In contrast to their short-term optimism, many of the dynamics unleashed by Russia's invasion of Ukraine may well weaken, not reinforce, the position of Algeria's ruling elites in the medium and long term. Despite newfound demand for energy supplies in Europe, Algeria's capacity to expand energy production is constrained by a legacy of underinvestment and mismanagement in the oil and gas sector. In January, officials announced a set of multiyear investments in energy infrastructure and extraction, but their impact won't be felt for years. One pillar of the government's efforts to expand domestic production is likely to be shale fracking, which sparked major protests when attempted previously in 2015 and 2020, forcing authorities to shelve the projects. Expect local communities concerned about water supplies, which are already threatened by drought and desertification, to mobilize against fracking projects again.

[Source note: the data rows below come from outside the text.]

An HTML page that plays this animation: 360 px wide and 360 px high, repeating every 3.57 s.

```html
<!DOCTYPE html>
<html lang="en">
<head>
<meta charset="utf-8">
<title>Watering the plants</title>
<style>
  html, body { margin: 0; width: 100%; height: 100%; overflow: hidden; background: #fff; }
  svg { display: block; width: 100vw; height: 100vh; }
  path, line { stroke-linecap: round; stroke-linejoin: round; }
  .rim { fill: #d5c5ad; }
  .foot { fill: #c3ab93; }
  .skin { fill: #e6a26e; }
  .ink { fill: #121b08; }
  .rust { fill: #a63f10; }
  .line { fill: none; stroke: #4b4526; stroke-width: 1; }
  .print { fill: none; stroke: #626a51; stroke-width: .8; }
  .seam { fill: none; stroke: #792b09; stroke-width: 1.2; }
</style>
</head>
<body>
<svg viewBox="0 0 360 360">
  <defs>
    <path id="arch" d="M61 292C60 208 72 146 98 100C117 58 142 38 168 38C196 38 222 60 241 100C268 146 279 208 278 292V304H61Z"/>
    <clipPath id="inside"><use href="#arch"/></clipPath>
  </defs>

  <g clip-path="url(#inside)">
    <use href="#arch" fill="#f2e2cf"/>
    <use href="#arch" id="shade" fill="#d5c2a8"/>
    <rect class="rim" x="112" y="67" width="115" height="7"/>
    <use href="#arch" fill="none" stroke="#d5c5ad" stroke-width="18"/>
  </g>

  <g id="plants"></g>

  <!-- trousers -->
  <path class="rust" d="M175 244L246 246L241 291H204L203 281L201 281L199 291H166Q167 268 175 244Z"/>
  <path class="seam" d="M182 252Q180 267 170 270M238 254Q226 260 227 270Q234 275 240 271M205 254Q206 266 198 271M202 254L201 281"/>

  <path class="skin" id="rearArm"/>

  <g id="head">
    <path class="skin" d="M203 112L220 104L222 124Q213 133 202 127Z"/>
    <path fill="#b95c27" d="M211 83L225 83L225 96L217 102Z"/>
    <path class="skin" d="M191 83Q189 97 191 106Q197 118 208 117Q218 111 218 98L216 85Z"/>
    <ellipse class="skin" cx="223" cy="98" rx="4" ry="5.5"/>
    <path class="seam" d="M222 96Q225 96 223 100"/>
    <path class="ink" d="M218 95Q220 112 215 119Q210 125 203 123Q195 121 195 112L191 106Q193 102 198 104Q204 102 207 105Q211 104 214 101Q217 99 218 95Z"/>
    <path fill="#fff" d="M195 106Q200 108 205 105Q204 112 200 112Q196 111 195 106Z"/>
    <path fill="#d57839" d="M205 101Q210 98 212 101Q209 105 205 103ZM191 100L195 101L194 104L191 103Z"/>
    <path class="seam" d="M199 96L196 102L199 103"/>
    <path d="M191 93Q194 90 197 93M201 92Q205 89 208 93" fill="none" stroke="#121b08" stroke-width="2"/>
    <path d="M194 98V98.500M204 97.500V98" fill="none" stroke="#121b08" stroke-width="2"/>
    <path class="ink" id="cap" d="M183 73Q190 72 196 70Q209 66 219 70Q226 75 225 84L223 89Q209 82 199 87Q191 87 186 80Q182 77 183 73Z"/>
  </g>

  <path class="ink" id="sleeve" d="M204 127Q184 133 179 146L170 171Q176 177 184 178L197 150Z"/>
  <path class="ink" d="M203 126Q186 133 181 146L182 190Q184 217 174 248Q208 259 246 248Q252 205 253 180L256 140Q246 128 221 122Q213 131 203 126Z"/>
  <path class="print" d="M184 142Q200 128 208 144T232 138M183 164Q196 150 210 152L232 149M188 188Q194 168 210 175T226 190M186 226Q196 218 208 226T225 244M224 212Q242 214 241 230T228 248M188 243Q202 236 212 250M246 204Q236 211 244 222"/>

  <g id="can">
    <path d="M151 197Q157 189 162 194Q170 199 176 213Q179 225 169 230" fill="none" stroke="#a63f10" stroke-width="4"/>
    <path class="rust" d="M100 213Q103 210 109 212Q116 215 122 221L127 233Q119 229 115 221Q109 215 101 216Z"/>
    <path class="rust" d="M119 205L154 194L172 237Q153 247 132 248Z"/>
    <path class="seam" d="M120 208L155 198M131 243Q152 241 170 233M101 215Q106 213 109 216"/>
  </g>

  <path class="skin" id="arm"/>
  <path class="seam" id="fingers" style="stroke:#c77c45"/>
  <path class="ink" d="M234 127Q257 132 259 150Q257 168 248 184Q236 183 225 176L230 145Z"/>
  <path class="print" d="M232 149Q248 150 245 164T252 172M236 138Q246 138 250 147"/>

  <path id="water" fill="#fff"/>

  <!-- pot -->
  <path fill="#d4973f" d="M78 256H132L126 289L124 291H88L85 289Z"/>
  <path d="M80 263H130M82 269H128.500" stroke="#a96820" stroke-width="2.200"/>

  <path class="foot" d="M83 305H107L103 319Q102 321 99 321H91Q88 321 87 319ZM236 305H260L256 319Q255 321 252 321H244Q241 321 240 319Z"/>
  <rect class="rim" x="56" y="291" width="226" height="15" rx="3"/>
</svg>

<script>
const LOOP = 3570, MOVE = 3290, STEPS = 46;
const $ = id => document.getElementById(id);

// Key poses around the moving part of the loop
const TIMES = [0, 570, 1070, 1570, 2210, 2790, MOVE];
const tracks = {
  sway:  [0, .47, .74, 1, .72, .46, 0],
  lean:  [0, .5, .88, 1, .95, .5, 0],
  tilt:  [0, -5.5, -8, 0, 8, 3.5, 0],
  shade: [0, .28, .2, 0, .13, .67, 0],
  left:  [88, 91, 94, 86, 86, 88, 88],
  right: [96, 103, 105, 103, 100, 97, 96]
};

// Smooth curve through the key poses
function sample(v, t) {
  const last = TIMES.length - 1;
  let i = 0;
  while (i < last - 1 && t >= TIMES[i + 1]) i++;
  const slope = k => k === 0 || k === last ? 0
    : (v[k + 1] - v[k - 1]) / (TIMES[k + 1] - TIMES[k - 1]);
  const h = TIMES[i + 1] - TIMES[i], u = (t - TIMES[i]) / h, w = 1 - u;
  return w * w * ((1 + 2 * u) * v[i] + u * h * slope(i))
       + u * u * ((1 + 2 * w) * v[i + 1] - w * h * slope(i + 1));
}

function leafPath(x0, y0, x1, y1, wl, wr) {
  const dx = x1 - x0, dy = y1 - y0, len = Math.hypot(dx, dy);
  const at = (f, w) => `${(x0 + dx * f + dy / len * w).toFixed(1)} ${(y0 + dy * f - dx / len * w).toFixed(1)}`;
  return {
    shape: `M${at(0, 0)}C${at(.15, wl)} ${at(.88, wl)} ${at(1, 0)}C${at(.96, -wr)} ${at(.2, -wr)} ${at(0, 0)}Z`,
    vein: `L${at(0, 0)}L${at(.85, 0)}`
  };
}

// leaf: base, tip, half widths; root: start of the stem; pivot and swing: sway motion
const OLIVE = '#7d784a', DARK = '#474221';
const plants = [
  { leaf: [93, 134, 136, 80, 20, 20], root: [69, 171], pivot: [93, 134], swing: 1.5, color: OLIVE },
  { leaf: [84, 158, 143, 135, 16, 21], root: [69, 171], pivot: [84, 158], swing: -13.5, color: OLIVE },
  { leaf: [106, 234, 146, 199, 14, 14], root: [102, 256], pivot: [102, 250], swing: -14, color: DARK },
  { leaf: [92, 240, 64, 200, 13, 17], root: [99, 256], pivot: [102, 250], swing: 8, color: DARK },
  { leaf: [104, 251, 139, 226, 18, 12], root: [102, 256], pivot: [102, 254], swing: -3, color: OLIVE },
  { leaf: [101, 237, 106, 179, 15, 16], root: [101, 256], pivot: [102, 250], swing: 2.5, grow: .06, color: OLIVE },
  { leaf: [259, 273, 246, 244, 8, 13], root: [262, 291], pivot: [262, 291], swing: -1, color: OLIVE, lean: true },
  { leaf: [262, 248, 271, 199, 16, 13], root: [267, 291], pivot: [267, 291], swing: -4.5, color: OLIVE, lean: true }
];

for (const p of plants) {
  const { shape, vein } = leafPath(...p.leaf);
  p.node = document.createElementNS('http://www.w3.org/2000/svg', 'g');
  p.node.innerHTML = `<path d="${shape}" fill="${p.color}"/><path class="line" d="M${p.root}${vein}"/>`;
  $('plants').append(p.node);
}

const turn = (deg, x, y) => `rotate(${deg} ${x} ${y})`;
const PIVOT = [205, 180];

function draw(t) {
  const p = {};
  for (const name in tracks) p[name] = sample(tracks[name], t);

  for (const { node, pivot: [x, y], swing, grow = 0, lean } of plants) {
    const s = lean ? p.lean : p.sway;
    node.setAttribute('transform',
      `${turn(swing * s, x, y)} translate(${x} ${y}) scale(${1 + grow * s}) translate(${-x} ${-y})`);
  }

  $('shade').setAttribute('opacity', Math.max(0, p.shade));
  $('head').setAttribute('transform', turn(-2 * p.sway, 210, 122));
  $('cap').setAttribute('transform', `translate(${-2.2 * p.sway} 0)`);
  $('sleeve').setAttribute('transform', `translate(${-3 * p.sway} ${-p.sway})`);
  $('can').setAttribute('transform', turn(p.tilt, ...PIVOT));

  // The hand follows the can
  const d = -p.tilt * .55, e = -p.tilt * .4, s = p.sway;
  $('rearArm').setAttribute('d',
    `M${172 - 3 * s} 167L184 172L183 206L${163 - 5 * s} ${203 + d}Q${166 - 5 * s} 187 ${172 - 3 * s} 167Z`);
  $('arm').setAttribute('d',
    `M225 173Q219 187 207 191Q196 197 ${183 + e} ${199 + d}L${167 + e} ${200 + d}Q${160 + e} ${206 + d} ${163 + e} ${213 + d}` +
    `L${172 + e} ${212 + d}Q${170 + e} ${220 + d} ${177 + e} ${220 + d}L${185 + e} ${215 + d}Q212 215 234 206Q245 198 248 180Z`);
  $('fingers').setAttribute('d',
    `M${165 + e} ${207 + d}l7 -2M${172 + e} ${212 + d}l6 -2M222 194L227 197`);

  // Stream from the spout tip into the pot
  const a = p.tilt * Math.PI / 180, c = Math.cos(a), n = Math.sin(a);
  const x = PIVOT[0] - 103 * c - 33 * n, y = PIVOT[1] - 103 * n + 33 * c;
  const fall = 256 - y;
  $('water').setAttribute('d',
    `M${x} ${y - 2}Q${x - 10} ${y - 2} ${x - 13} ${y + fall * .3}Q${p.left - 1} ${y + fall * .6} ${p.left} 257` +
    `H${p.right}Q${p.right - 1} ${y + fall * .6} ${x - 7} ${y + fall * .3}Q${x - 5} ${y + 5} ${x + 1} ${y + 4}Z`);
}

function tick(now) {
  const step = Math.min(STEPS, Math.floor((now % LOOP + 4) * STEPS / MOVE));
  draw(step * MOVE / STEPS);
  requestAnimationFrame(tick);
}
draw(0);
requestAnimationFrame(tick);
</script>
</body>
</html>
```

Even if Algeria does manage to expand its energy production, there is no guarantee that exports will increase apace, as the country is obliged first to satisfy domestic demand, which has surged in recent years and will likely grow further. Government plans to satisfy some domestic demand through renewable energy are in their infancy and advancing slowly. More importantly, the continued focus on energy exports at the expense of other sectors will only further entrench Algeria's dangerous overreliance on hydrocarbons, leaving it vulnerable to future market swings and ill-placed to overcome other shocks, whether political, climate-induced or otherwise.
Finally, the authorities in Algiers may believe that Europe's increasing dependence on Algerian oil and gas will reduce external pressure to both diversify Algeria's economy and respect human rights. But the Ukraine crisis has already prompted major policy shifts in Europe and will likely trigger more still. In the energy sector, a redoubled campaign to embrace renewable energy across Europe and reduce reliance on authoritarian regimes like Russia's looks likely. The European Union may well conclude that appeasing illiberal governments is no longer worth the price in any sector, and adopt a less transactional, more principled approach to its foreign policy. Such a shift would surely complicate relations with Algeria's rulers, sensitive as they are to perceived affronts to their sovereignty. But it might just herald a new chapter in relations between Algerians and the wider world.